What you need to do
Retype the listing exactly, with no images.

Material supplied
"""

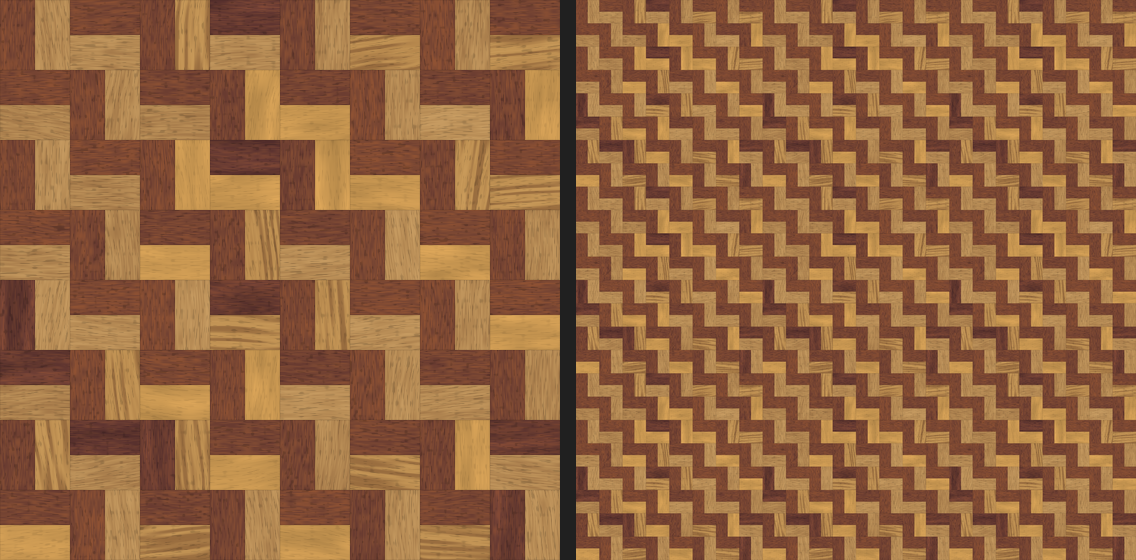
Left, the tile; right, the same tile 3 across and 3 down.
Write a three.js fragment shader that draws this pattern.

```glsl
// Two-tone wood parquet: square blocks of one dark and one light plank, turned alternately.
varying vec2 vUv;

const float BLOCKS = 8.0;          // blocks across and down
const float SEAM_WIDTH = 0.012;    // in blocks
const float SEAM_SHADE = 0.14;
const float GOLDEN_SHARE = 0.18;   // share of light planks with warm, soft figure
const float STRIPED_SHARE = 0.18;  // share of light planks with brown stripes
const float PURPLE_SHARE = 0.16;   // share of dark planks with a deeper tone
const float MAX_TILT = 0.14;       // slope of the grain in light planks
const vec3 DARK_LOW = vec3(0.41, 0.23, 0.19);
const vec3 DARK_MID = vec3(0.48, 0.28, 0.20);
const vec3 DARK_HIGH = vec3(0.56, 0.32, 0.20);
const vec3 LIGHT_LOW = vec3(0.62, 0.45, 0.27);
const vec3 LIGHT_MID = vec3(0.72, 0.55, 0.335);
const vec3 LIGHT_HIGH = vec3(0.79, 0.62, 0.39);
const vec3 GOLDEN = vec3(0.79, 0.595, 0.32);
const vec3 STRIPE = vec3(0.55, 0.38, 0.22);

float hash(vec2 p) {
  return fract(sin(dot(p, vec2(127.1, 311.7))) * 43758.5453);
}

float noise(vec2 p) {
  vec2 i = floor(p);
  vec2 f = fract(p);
  f = f * f * (3.0 - 2.0 * f);
  return mix(mix(hash(i), hash(i + vec2(1.0, 0.0)), f.x),
             mix(hash(i + vec2(0.0, 1.0)), hash(i + 1.0), f.x), f.y);
}

vec3 ramp(vec3 low, vec3 mid, vec3 high, float t) {
  t = clamp(t, 0.0, 1.0) * 2.0;
  return mix(mix(low, mid, min(t, 1.0)), high, max(t - 1.0, 0.0));
}

// Grain coordinates: x runs along the plank, y across it.
vec3 darkWood(vec2 grain, float kind, float shade) {
  float band = noise(grain * vec2(1.3, 9.0)) - 0.5;
  float fibre = noise(grain * vec2(9.0, 62.0)) - 0.5;
  float fleck = noise(grain * vec2(17.0, 47.0) + 31.0);
  float tone = 0.5 + 0.3 * band + 0.85 * fibre + 0.3 * (shade - 0.5);
  vec3 color = ramp(DARK_LOW, DARK_MID, DARK_HIGH, tone);
  color *= 1.0 - 0.16 * smoothstep(0.65, 0.9, fleck);
  float purple = step(kind, PURPLE_SHARE);
  return color * mix(vec3(1.0), vec3(0.87, 0.85, 0.97) + 0.22 * band, purple);
}

vec3 lightWood(vec2 grain, float kind, float shade) {
  float band = noise(grain * vec2(1.2, 11.0)) - 0.5;
  float fibre = noise(grain * vec2(5.0, 58.0)) - 0.5;
  float pore = noise(grain * vec2(11.0, 66.0) + 17.0);
  float figure = noise(grain * vec2(2.2, 4.5) + 53.0) - 0.5;
  float tone = 0.5 + 0.3 * band + 0.6 * fibre + 0.35 * (shade - 0.5);
  vec3 color = ramp(LIGHT_LOW, LIGHT_MID, LIGHT_HIGH, tone);
  // Warm planks carry a cloudy figure and little fibre.
  vec3 warm = GOLDEN * (1.0 + 0.16 * figure + 0.08 * band + 0.06 * fibre);
  float golden = step(kind, GOLDEN_SHARE);
  color = mix(color, warm, golden);
  // Striped planks have long brown streaks on a warmer ground.
  float striped = step(1.0 - STRIPED_SHARE, kind);
  float streak = smoothstep(0.38, 0.8, noise(grain * vec2(1.0, 23.0) + 7.0));
  vec3 stripedWood = mix(mix(color, GOLDEN, 0.5), STRIPE, 0.75 * streak);
  color = mix(color, stripedWood, striped);
  return color * (1.0 - mix(0.15, 0.08, golden) * smoothstep(0.62, 0.9, pore));
}

vec3 parquet(vec2 uv) {
  vec2 p = fract(uv) * BLOCKS;
  vec2 block = floor(p);
  vec2 f = p - block;

  // Upright blocks have the dark plank on the left, level ones on top.
  float upright = mod(block.x + block.y, 2.0);
  vec2 local = upright > 0.5 ? f.yx : vec2(f.x, 1.0 - f.y);
  float isLight = step(0.5, local.y);
  vec2 plank = block + vec2(isLight * 19.0, 3.0);
  float kind = hash(plank + 2.7);
  float shade = hash(plank + 8.3);

  // Each plank is cut from its own piece of slightly tilted, wavy grain.
  float tilt = (hash(plank + 5.1) * 2.0 - 1.0) * mix(0.03, MAX_TILT, isLight);
  vec2 grain = local + 40.0 * vec2(hash(plank + 11.9), hash(plank + 14.2));
  grain.y += tilt * local.x + 0.05 * (noise(grain * vec2(2.0, 3.0)) - 0.5);
  vec3 color = isLight > 0.5 ? lightWood(grain, kind, shade)
                             : darkWood(grain, kind, shade);

  // Faint shadow along the joints.
  float across = fract(local.y * 2.0) * 0.5;
  float edge = min(min(local.x, 1.0 - local.x), min(across, 0.5 - across));
  return color * (1.0 - SEAM_SHADE * (1.0 - smoothstep(0.0, SEAM_WIDTH, edge)));
}

void main() {
  // Four samples per pixel smooth the joints and the fine grain.
  vec2 dx = dFdx(vUv);
  vec2 dy = dFdy(vUv);
  vec3 color = vec3(0.0);
  for (int i = 0; i < 4; i++) {
    float n = float(i);
    vec2 offset = vec2(mod(n, 2.0), floor(n / 2.0)) * 0.5 - 0.25;
    color += parquet(vUv + offset.x * dx + offset.y * dy);
  }
  gl_FragColor = vec4(color * 0.25, 1.0);
}
```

"""

Result
Left, the tile; right, the same tile 3 across and 3 down.
Write a three.js fragment shader that draws this pattern.

```glsl
// Two-tone wood parquet: square blocks of one dark and one light plank, turned alternately.
varying vec2 vUv;

const float BLOCKS = 8.0;          // blocks across and down
const float SEAM_WIDTH = 0.012;    // in blocks
const float SEAM_SHADE = 0.14;
const float GOLDEN_SHARE = 0.18;   // share of light planks with warm, soft figure
const float STRIPED_SHARE = 0.18;  // share of light planks with brown stripes
const float PURPLE_SHARE = 0.16;   // share of dark planks with a deeper tone
const float MAX_TILT = 0.14;       // slope of the grain in light planks
const vec3 DARK_LOW = vec3(0.41, 0.23, 0.19);
const vec3 DARK_MID = vec3(0.48, 0.28, 0.20);
const vec3 DARK_HIGH = vec3(0.56, 0.32, 0.20);
const vec3 LIGHT_LOW = vec3(0.62, 0.45, 0.27);
const vec3 LIGHT_MID = vec3(0.72, 0.55, 0.335);
const vec3 LIGHT_HIGH = vec3(0.79, 0.62, 0.39);
const vec3 GOLDEN = vec3(0.79, 0.595, 0.32);
const vec3 STRIPE = vec3(0.55, 0.38, 0.22);

float hash(vec2 p) {
  return fract(sin(dot(p, vec2(127.1, 311.7))) * 43758.5453);
}

float noise(vec2 p) {
  vec2 i = floor(p);
  vec2 f = fract(p);
  f = f * f * (3.0 - 2.0 * f);
  return mix(mix(hash(i), hash(i + vec2(1.0, 0.0)), f.x),
             mix(hash(i + vec2(0.0, 1.0)), hash(i + 1.0), f.x), f.y);
}

vec3 ramp(vec3 low, vec3 mid, vec3 high, float t) {
  t = clamp(t, 0.0, 1.0) * 2.0;
  return mix(mix(low, mid, min(t, 1.0)), high, max(t - 1.0, 0.0));
}

// Grain coordinates: x runs along the plank, y across it.
vec3 darkWood(vec2 grain, float kind, float shade) {
  float band = noise(grain * vec2(1.3, 9.0)) - 0.5;
  float fibre = noise(grain * vec2(9.0, 62.0)) - 0.5;
  float fleck = noise(grain * vec2(17.0, 47.0) + 31.0);
  float tone = 0.5 + 0.3 * band + 0.85 * fibre + 0.3 * (shade - 0.5);
  vec3 color = ramp(DARK_LOW, DARK_MID, DARK_HIGH, tone);
  color *= 1.0 - 0.16 * smoothstep(0.65, 0.9, fleck);
  float purple = step(kind, PURPLE_SHARE);
  return color * mix(vec3(1.0), vec3(0.87, 0.85, 0.97) + 0.22 * band, purple);
}

vec3 lightWood(vec2 grain, float kind, float shade) {
  float band = noise(grain * vec2(1.2, 11.0)) - 0.5;
  float fibre = noise(grain * vec2(5.0, 58.0)) - 0.5;
  float pore = noise(grain * vec2(11.0, 66.0) + 17.0);
  float figure = noise(grain * vec2(2.2, 4.5) + 53.0) - 0.5;
  float tone = 0.5 + 0.3 * band + 0.6 * fibre + 0.35 * (shade - 0.5);
  vec3 color = ramp(LIGHT_LOW, LIGHT_MID, LIGHT_HIGH, tone);
  // Warm planks carry a cloudy figure and little fibre.
  vec3 warm = GOLDEN * (1.0 + 0.16 * figure + 0.08 * band + 0.06 * fibre);
  float golden = step(kind, GOLDEN_SHARE);
  color = mix(color, warm, golden);
  // Striped planks have long brown streaks on a warmer ground.
  float striped = step(1.0 - STRIPED_SHARE, kind);
  float streak = smoothstep(0.38, 0.8, noise(grain * vec2(1.0, 23.0) + 7.0));
  vec3 stripedWood = mix(mix(color, GOLDEN, 0.5), STRIPE, 0.75 * streak);
  color = mix(color, stripedWood, striped);
  return color * (1.0 - mix(0.15, 0.08, golden) * smoothstep(0.62, 0.9, pore));
}

vec3 parquet(vec2 uv) {
  vec2 p = fract(uv) * BLOCKS;
  vec2 block = floor(p);
  vec2 f = p - block;

  // Upright blocks have the dark plank on the left, level ones on top.
  float upright = mod(block.x + block.y, 2.0);
  vec2 local = upright > 0.5 ? f.yx : vec2(f.x, 1.0 - f.y);
  float isLight = step(0.5, local.y);
  vec2 plank = block + vec2(isLight * 19.0, 3.0);
  float kind = hash(plank + 2.7);
  float shade = hash(plank + 8.3);

  // Each plank is cut from its own piece of slightly tilted, wavy grain.
  float tilt = (hash(plank + 5.1) * 2.0 - 1.0) * mix(0.03, MAX_TILT, isLight);
  vec2 grain = local + 40.0 * vec2(hash(plank + 11.9), hash(plank + 14.2));
  grain.y += tilt * local.x + 0.05 * (noise(grain * vec2(2.0, 3.0)) - 0.5);
  vec3 color = isLight > 0.5 ? lightWood(grain, kind, shade)
                             : darkWood(grain, kind, shade);

  // Faint shadow along the joints.
  float across = fract(local.y * 2.0) * 0.5;
  float edge = min(min(local.x, 1.0 - local.x), min(across, 0.5 - across));
  return color * (1.0 - SEAM_SHADE * (1.0 - smoothstep(0.0, SEAM_WIDTH, edge)));
}

void main() {
  // Four samples per pixel smooth the joints and the fine grain.
  vec2 dx = dFdx(vUv);
  vec2 dy = dFdy(vUv);
  vec3 color = vec3(0.0);
  for (int i = 0; i < 4; i++) {
    float n = float(i);
    vec2 offset = vec2(mod(n, 2.0), floor(n / 2.0)) * 0.5 - 0.25;
    color += parquet(vUv + offset.x * dx + offset.y * dy);
  }
  gl_FragColor = vec4(color * 0.25, 1.0);
}
```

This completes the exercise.